Like a city planner, the Interaction Designer creates the navigational structure of the website/application.
The Information Architecture Institute defines information architecture as, “the art and science of organizing and labeling web sites, intranets, online communities and software to support usability and findability.” In layman’s terms, information architecture is creating a clear and easy to navigate structure for a website or application. This becomes the core framework for that website/application, indicating what kind of content should be developed, and where that content should be placed. Information architecture is an important first step in the overall design process.
So, what does an Information Architect (or in in the case of the Web Services Department, an Interaction Designer) do? They gather the technical requirements for the website/application through a variety of techniques, including but not limited to, the following:
- stakeholder interviews
- usability tests
- card sorting exercises

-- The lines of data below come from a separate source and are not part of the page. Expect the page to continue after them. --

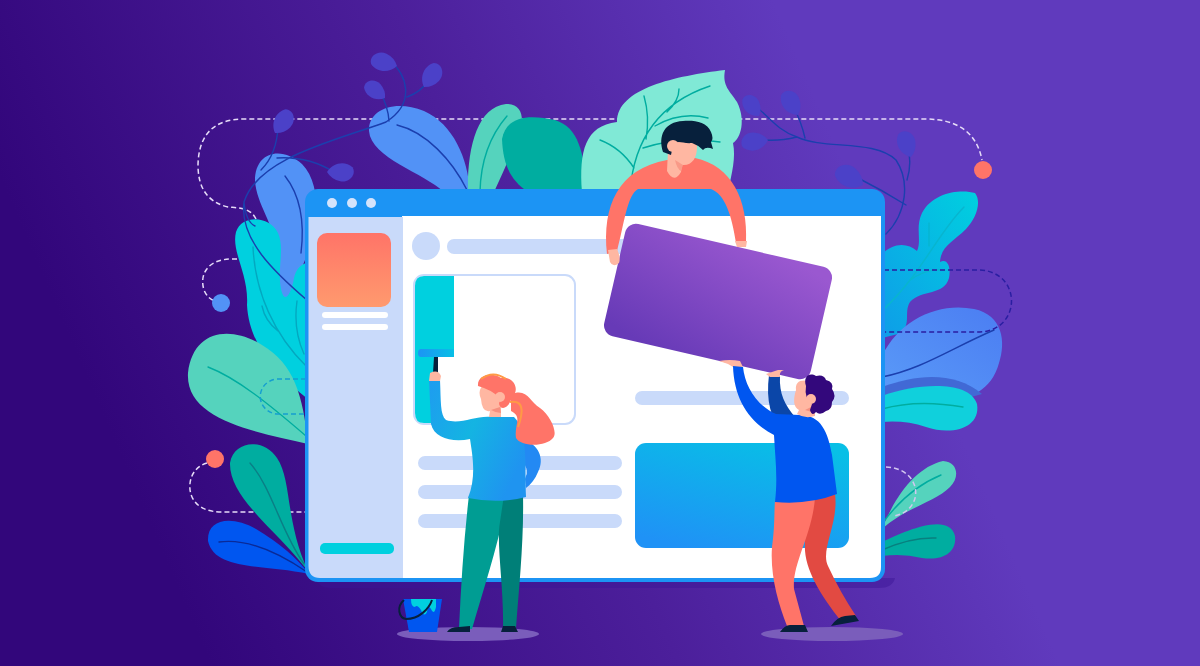
<!DOCTYPE html>
<html lang="en">
<head>
<meta charset="utf-8">
<title>Building a web page together</title>
<style>
:root {
  --night: #32067b; --violet: #603abd; --blue: #1c94f4; --royal: #0056f0; --navy: #0b46a8;
  --sky: #5292f6; --periwinkle: #4b41c8; --cyan: #00d0df; --mint: #55d3bd; --pale-mint: #80e9d6;
  --teal: #00ada0; --pale: #c9dafa; --coral: #ff7468; --red: #e24a42; --skin: #ffb7a2;
  --ink: #07203c; --plum: #33087c; --white: #fff;
}
html, body { margin: 0; overflow: hidden; background: var(--night); }
svg { display: block; width: 1200px; height: 666px; }
.dash { fill: none; stroke-width: 1.5; stroke-dasharray: 5 3; }
.vein { fill: none; stroke-width: 1.4; stroke-linecap: round; }
.night-stroke { stroke: #1b3fae; }
.teal-stroke { stroke: var(--teal); }
.pale { fill: var(--pale); }
.white { fill: var(--white); }
.skin { fill: var(--skin); }
.ink { fill: var(--ink); }
.coral { fill: var(--coral); }
.teal { fill: var(--teal); }
.mint { fill: var(--mint); }
.sky { fill: var(--sky); }
.cyan { fill: var(--cyan); }
.royal { fill: var(--royal); }
.periwinkle { fill: var(--periwinkle); }
</style>
</head>
<body>
<svg viewBox="0 0 1200 666" role="img" aria-label="Three people assemble a web page inside a browser window surrounded by leaves">
  <defs>
    <linearGradient id="backdrop" x1="0" y1="0.62" x2="1" y2="0.38">
      <stop offset="0.08" stop-color="#32067b"/><stop offset="0.45" stop-color="#4c1f9b"/><stop offset="0.75" stop-color="#603abd"/>
    </linearGradient>
    <linearGradient id="avatar" x2="0" y2="1"><stop stop-color="#ff7468"/><stop offset="1" stop-color="#ff9a6e"/></linearGradient>
    <linearGradient id="banner" x1="0.75" y1="0" x2="0.25" y2="1"><stop stop-color="#08bfe6"/><stop offset="1" stop-color="#1f92f6"/></linearGradient>
    <linearGradient id="panel" x1="0.8" y1="0" x2="0.2" y2="1"><stop stop-color="#9a58d0"/><stop offset="1" stop-color="#673ab7"/></linearGradient>
    <linearGradient id="sweater" x1="0" y1="0" x2="1" y2="0.6"><stop stop-color="#1e9cf0"/><stop offset="0.5" stop-color="#14b4e2"/><stop offset="1" stop-color="#1f94f0"/></linearGradient>
    <linearGradient id="roller" x2="1"><stop stop-color="#1c94f4"/><stop offset="1" stop-color="#08bfe6"/></linearGradient>
    <linearGradient id="cyan-leaf" x1="1" y1="0" x2="0" y2="1"><stop stop-color="#00d0df"/><stop offset="1" stop-color="#0e9de8"/></linearGradient>
    <linearGradient id="blue-leaf" x1="1" y1="0" x2="0" y2="1"><stop stop-color="#4b7df2"/><stop offset="1" stop-color="#5a9bf8"/></linearGradient>
    <path id="bud" d="M0 0C-10-5-13-17-7-25C0-30 9-23 8-14Q7-5 0 0Z"/>
  </defs>

  <rect id="background" width="1200" height="666" fill="url(#backdrop)"/>

  <g id="dashed-paths" class="dash" stroke="#e6dcf8">
    <path d="M256 219C250 207 238 208 228 207Q198 200 198 165Q199 119 244 119H925Q974 119 982 160"/>
    <path d="M245 259H232C208 259 199 274 204 290Q208 300 218 302"/>
    <path d="M207 463C190 468 187 486 192 497Q199 512 222 512H306"/>
  </g>
  <g id="path-dots">
    <circle class="coral" cx="983" cy="170" r="9"/>
    <circle class="sky" cx="221" cy="303" r="9"/>
    <circle class="coral" cx="215" cy="459" r="9"/>
  </g>

  <g id="leaves-top">
    <path class="sky" d="M369 131C368 110 394 99 424 111C453 124 468 158 470 192H444C424 173 371 158 369 131Z"/>
    <path class="vein night-stroke" d="M397 125C426 132 452 160 467 190"/>
    <path class="mint" d="M468 192C467 149 477 107 506 104C526 104 525 125 515 145Q505 168 494 192Z"/>
    <path class="vein teal-stroke" d="M507 116Q481 146 480 192"/>
    <path class="teal" d="M528 192C510 180 503 164 502 139C507 114 532 115 555 120C579 128 583 151 588 192Z"/>
    <path fill="var(--pale-mint)" d="M582 192C579 151 585 126 617 122C617 88 676 76 725 70C722 86 730 91 737 102C746 120 741 138 733 143C736 158 732 172 728 192Z"/>
    <path class="vein teal-stroke" d="M630 192C633 151 650 106 710 86M646 139Q650 117 644 96M667 112Q679 101 679 89M655 126Q681 111 708 118M634 168Q621 148 600 140M643 148Q680 136 720 142"/>
  </g>

  <g id="leaves-left">
    <path class="sky" d="M255 181C255 151 282 146 302 164C315 177 318 199 317 230L301 270C293 283 291 299 284 298C277 298 279 281 279 262C275 222 257 207 255 181Z"/>
    <path class="vein night-stroke" d="M285 176Q307 204 301 253"/>
    <path class="cyan" d="M309 400C274 373 249 343 247 305C249 274 231 252 236 232C242 214 270 216 278 233C285 249 277 268 281 289C285 307 292 291 294 278Q297 264 310 262Z"/>
    <path class="vein" stroke="#03a8c0" d="M253 247C255 292 274 335 307 367M297 301Q293 330 304 354M262 306Q265 321 278 331"/>
    <path class="mint" d="M308 444C258 432 185 421 188 373C193 330 230 325 262 345C294 364 303 395 308 444Z"/>
    <path class="vein teal-stroke" d="M208 367C237 378 270 405 306 436"/>
    <path class="teal" d="M308 571C276 529 229 498 230 463C234 440 264 438 277 458C292 480 285 521 308 571Z"/>
    <path class="vein" stroke="#0a7f86" d="M250 463C272 488 281 532 304 564"/>
    <path class="royal" d="M309 574C263 564 215 571 208 541C207 519 231 515 256 529Q291 550 309 574Z"/>
    <path class="vein" stroke="#0a2a98" d="M219 542C247 538 279 553 307 572"/>
    <path class="dash" stroke="#159fd0" d="M306 379H276C255 383 255 410 276 414H306"/>
  </g>

  <g id="leaves-right">
    <path fill="url(#cyan-leaf)" d="M882 254C894 242 908 243 917 251C922 240 915 228 922 213C933 192 961 189 975 193C982 202 976 219 966 229C953 242 941 246 940 262C948 258 951 268 949 278C944 296 922 289 910 302C903 313 913 326 898 334L882 338Z"/>
    <path class="vein" stroke="#08b5cf" d="M964 207C938 233 922 273 884 309M929 246V223M909 281Q925 269 940 270"/>
    <path fill="url(#blue-leaf)" d="M882 356C900 319 939 302 974 309C1003 315 1006 342 999 363C991 392 968 401 938 400H882Z"/>
    <path class="vein night-stroke" d="M882 377C922 369 950 349 994 330"/>
    <path fill="#4169d5" d="M882 387C917 374 955 371 982 394L960 400H882Z"/>
    <path fill="#10d0dc" d="M882 396C914 384 969 379 977 404C981 428 952 436 926 427Q905 420 882 422Z"/>
    <path class="vein teal-stroke" d="M882 409Q917 399 963 407"/>
    <path class="mint" d="M882 529C896 494 917 467 943 461C958 462 960 477 950 487C934 503 908 506 882 529Z"/>
    <path class="vein teal-stroke" d="M882 524Q907 489 941 475"/>
    <path class="teal" d="M882 542C903 532 949 511 955 536C957 553 942 561 922 558Q902 553 882 556Z"/>
    <path class="vein" stroke="#08807f" d="M882 550Q911 537 936 538"/>
    <path class="dash" stroke="#2a1ea2" d="M884 270H980C1022 272 1022 330 980 332H884"/>
    <path class="dash" stroke="#d3c6f0" d="M886 467C922 468 926 510 894 516"/>
  </g>

  <g id="sprigs">
    <path class="vein night-stroke" d="M308 301C274 272 239 239 244 202C258 157 338 140 386 122C416 103 407 75 390 61M407 97Q421 92 429 80M389 121Q388 106 380 92M261 170Q277 154 278 126M277 158Q308 156 334 172M244 202Q246 222 255 226"/>
    <path class="vein night-stroke" d="M886 234C907 213 910 181 896 160C874 139 824 150 797 137C776 130 768 115 755 106M805 138Q801 121 794 108M797 137Q780 141 766 140M907 180Q912 164 908 148M906 205Q882 190 858 178"/>
    <g class="periwinkle">
      <use href="#bud" transform="translate(397 66) rotate(-70)"/>
      <use href="#bud" transform="translate(424 87) rotate(38)"/>
      <use href="#bud" transform="translate(385 98) rotate(-48) scale(.9)"/>
      <use href="#bud" transform="translate(275 133) rotate(40)"/>
      <use href="#bud" transform="translate(327 172) rotate(95)"/>
      <use href="#bud" transform="translate(759 116) rotate(-30) scale(.9)"/>
      <use href="#bud" transform="translate(798 115) rotate(-25)"/>
      <use href="#bud" transform="translate(768 140) rotate(-92)"/>
      <use href="#bud" transform="translate(911 157) rotate(-14)"/>
      <use href="#bud" transform="translate(863 185) rotate(-55) scale(1.15)"/>
    </g>
  </g>

  <g id="ground-shadows">
    <path fill="#3b1495" opacity=".45" d="M314 578H895Q893 588 879 588H330Q320 588 314 578Z"/>
    <ellipse cx="468" cy="634" rx="71" ry="7" fill="#7a5dbb"/>
    <ellipse cx="832" cy="634" rx="71" ry="7" fill="#7a5dbb"/>
  </g>

  <g id="browser-window">
    <rect x="305" y="189" width="580" height="393" rx="13" fill="var(--blue)"/>
    <path class="white" d="M402 216H881V567Q881 578 870 578H402Z"/>
    <path class="pale" d="M308.500 217H403V578H320Q308.500 578 308.500 566Z"/>
    <g fill="#d5e3fb"><circle cx="332" cy="203" r="5"/><circle cx="352" cy="203" r="5"/><circle cx="371" cy="203" r="5"/></g>
    <rect x="317" y="233" width="74" height="74" rx="10" fill="url(#avatar)"/>
    <rect class="white" x="322" y="312" width="66" height="6" rx="3"/>
    <rect class="white" x="322" y="324" width="66" height="6" rx="3"/>
    <rect class="cyan" x="320" y="543" width="74" height="11" rx="5"/>
    <g class="pale">
      <circle cx="426" cy="246" r="14"/>
      <rect x="447" y="239" width="190" height="15" rx="7"/>
      <rect x="418" y="456" width="204" height="14" rx="7"/>
      <rect x="418" y="485" width="204" height="14" rx="7"/>
      <rect x="418" y="514" width="204" height="14" rx="7"/>
      <rect x="635" y="391" width="214" height="14" rx="7"/>
    </g>
    <rect class="white" x="414" y="275" width="161" height="149" rx="10" stroke="#c9dafa" stroke-width="2"/>
    <path class="cyan" d="M424 276H454V357H437V423H424Q415 423 415 413V286Q415 276 424 276Z"/>
    <rect x="635" y="443" width="214" height="105" rx="11" fill="url(#banner)"/>
  </g>

  <g id="person-on-top">
    <path class="coral" d="M607 254C602 206 618 169 667 160L695 158C732 166 748 200 746 242L736 243C732 216 725 194 711 189H638C627 195 624 225 617 251Z"/>
    <path class="skin" d="M668 150L667 171Q674 184 681 172L682 165C692 166 697 158 697 147L696 137L668 135Z"/>
    <path fill="#f99a88" d="M675 160L683 165L681 171Q677 169 675 160Z"/>
    <path class="ink" d="M663 152C658 136 664 122 683 121C692 120 707 121 711 132Q714 139 711 142L713 149Q706 146 703 150Q698 145 692 143C682 144 678 139 673 145L671 155Z"/>
    <circle class="skin" cx="673" cy="146" r="6"/>
  </g>
  <g id="carried-panel">
    <rect x="612" y="244" width="212" height="115" rx="11" fill="url(#panel)" transform="rotate(13 718 301.500)"/>
    <path class="skin" d="M608 250L617 249Q621 258 619 263Q613 268 610 262ZM735 241H747L746 247H737Z"/>
  </g>

  <g id="painter">
    <path fill="url(#roller)" d="M421 349H454V357H421Q418 357 418 353Q418 349 421 349Z"/>
    <path class="ink" d="M434 357H438V373H433Z"/>
    <path fill="#2389f3" d="M522 439C539 444 545 459 538 472Q534 482 526 488L525 479Q530 468 521 460Z"/>
    <path fill="#009d93" d="M469 495H508C499 542 484 588 472 629H459C461 584 464 538 469 495Z"/>
    <path fill="#007f78" d="M504 495H523C524 540 519 588 516 628H503C504 588 496 542 500 522Z"/>
    <path class="ink" d="M447 632Q450 627 459 627L470 626V632ZM501 632L503 626H515L518 632Z"/>
    <path fill="url(#sweater)" d="M429 380H440C441 401 440 415 446 420C461 425 476 415 492 417H514C528 430 525 465 526 497Q498 504 468 498C477 476 472 453 470 439C453 443 434 438 431 424Z"/>
    <path class="skin" d="M429 381L430 373Q438 369 441 376L440 381ZM481 399C477 390 482 384 489 383L504 393L501 409V417H489L490 411Q482 413 481 399Z"/>
    <path fill="#f6907f" d="M500 407L501 413Q496 413 491 410Z"/>
    <path class="coral" d="M478 386C477 374 493 372 501 378C512 376 518 386 515 393C528 390 530 402 540 408C551 416 558 433 553 438C546 447 521 447 516 438C514 424 523 417 511 411L511 400C508 408 501 411 499 404L500 398Q490 389 478 386Z"/>
    <path fill="none" stroke="#ff9a45" stroke-width="2" d="M481 379Q493 370 506 379M510 402C526 399 522 416 518 427"/>
    <circle class="skin" cx="500" cy="397" r="5"/>
  </g>

  <g id="paint-bucket">
    <path class="royal" d="M403 599H442L437 632H409Z"/>
    <path class="cyan" d="M411 599H436V607Q434 616 431 609Q428 604 427 612Q424 618 421 610Q417 604 415 607Q411 607 411 599Z"/>
    <path fill="none" stroke="#07203c" stroke-width="2" d="M404 600C396 607 399 618 406 619C419 619 429 609 432 600"/>
  </g>

  <g id="lifter">
    <path fill="#0b46a8" d="M769 375L780 376C779 394 785 405 795 417L784 432Q764 414 769 375Z"/>
    <path class="skin" d="M719 361Q730 359 740 361L743 367H733Q727 363 719 361ZM766 374L778 370H784Q779 371 780 377H770Z"/>
    <path fill="var(--red)" d="M803 498L835 494C839 523 820 550 828 566Q840 592 856 616L841 621C819 593 803 567 805 542Z"/>
    <path class="coral" d="M775 500L815 498C812 536 792 563 794 589L804 626H787C778 603 770 575 772 547C775 526 774 513 775 500Z"/>
    <path class="ink" d="M780 632Q785 625 790 625H805L808 632ZM831 626Q837 617 845 616L855 615L859 621Z"/>
    <path class="royal" d="M733 366L743 367C745 386 756 405 776 414L800 415C821 415 828 432 832 455L837 494Q809 505 775 502C778 477 775 456 774 435C749 422 734 399 733 366Z"/>
    <path class="skin" d="M796 390C795 382 800 379 809 381L818 395L815 409V416Q805 419 797 414L799 410Q791 406 796 390Z"/>
    <path fill="#f6907f" d="M815 405L814 413Q809 411 805 410Z"/>
    <path fill="var(--plum)" d="M806 386C803 377 809 372 816 376Q824 374 826 380Q834 382 832 389Q837 396 832 402Q832 410 826 411Q820 416 816 412Q812 417 810 410L812 404Q804 398 806 386Z"/>
    <circle class="skin" cx="811" cy="399" r="5"/>
  </g>
</svg>
</body>
</html>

They then analyze the data they’ve collected, distilling it into the overall goals of the website/application. The next step in the Interaction Designer's process is to determine how best to meet these aforementioned goals. Like a city planner, the Interaction Designer creates the navigational structure of the website/application, called a sitemap. Interaction Designers can also create wireframes to further flesh out the content hierarchy within individual pages of the sitemap. These wireframes should not be thought of as prescriptive of certain design aesthetic or layout, but rather a means of showing how the overall site goals are being emphasized at the individual page level.
Once an Interaction Designer has completed this process, the website/application project is moved into the capable hands of the Front-End Designer. The Front-End Designer creates the design aesthetic (colors, font, features, etc.) collaboratively with the project stakeholders in a way that adheres to the overall goals collected by the Interaction Designer.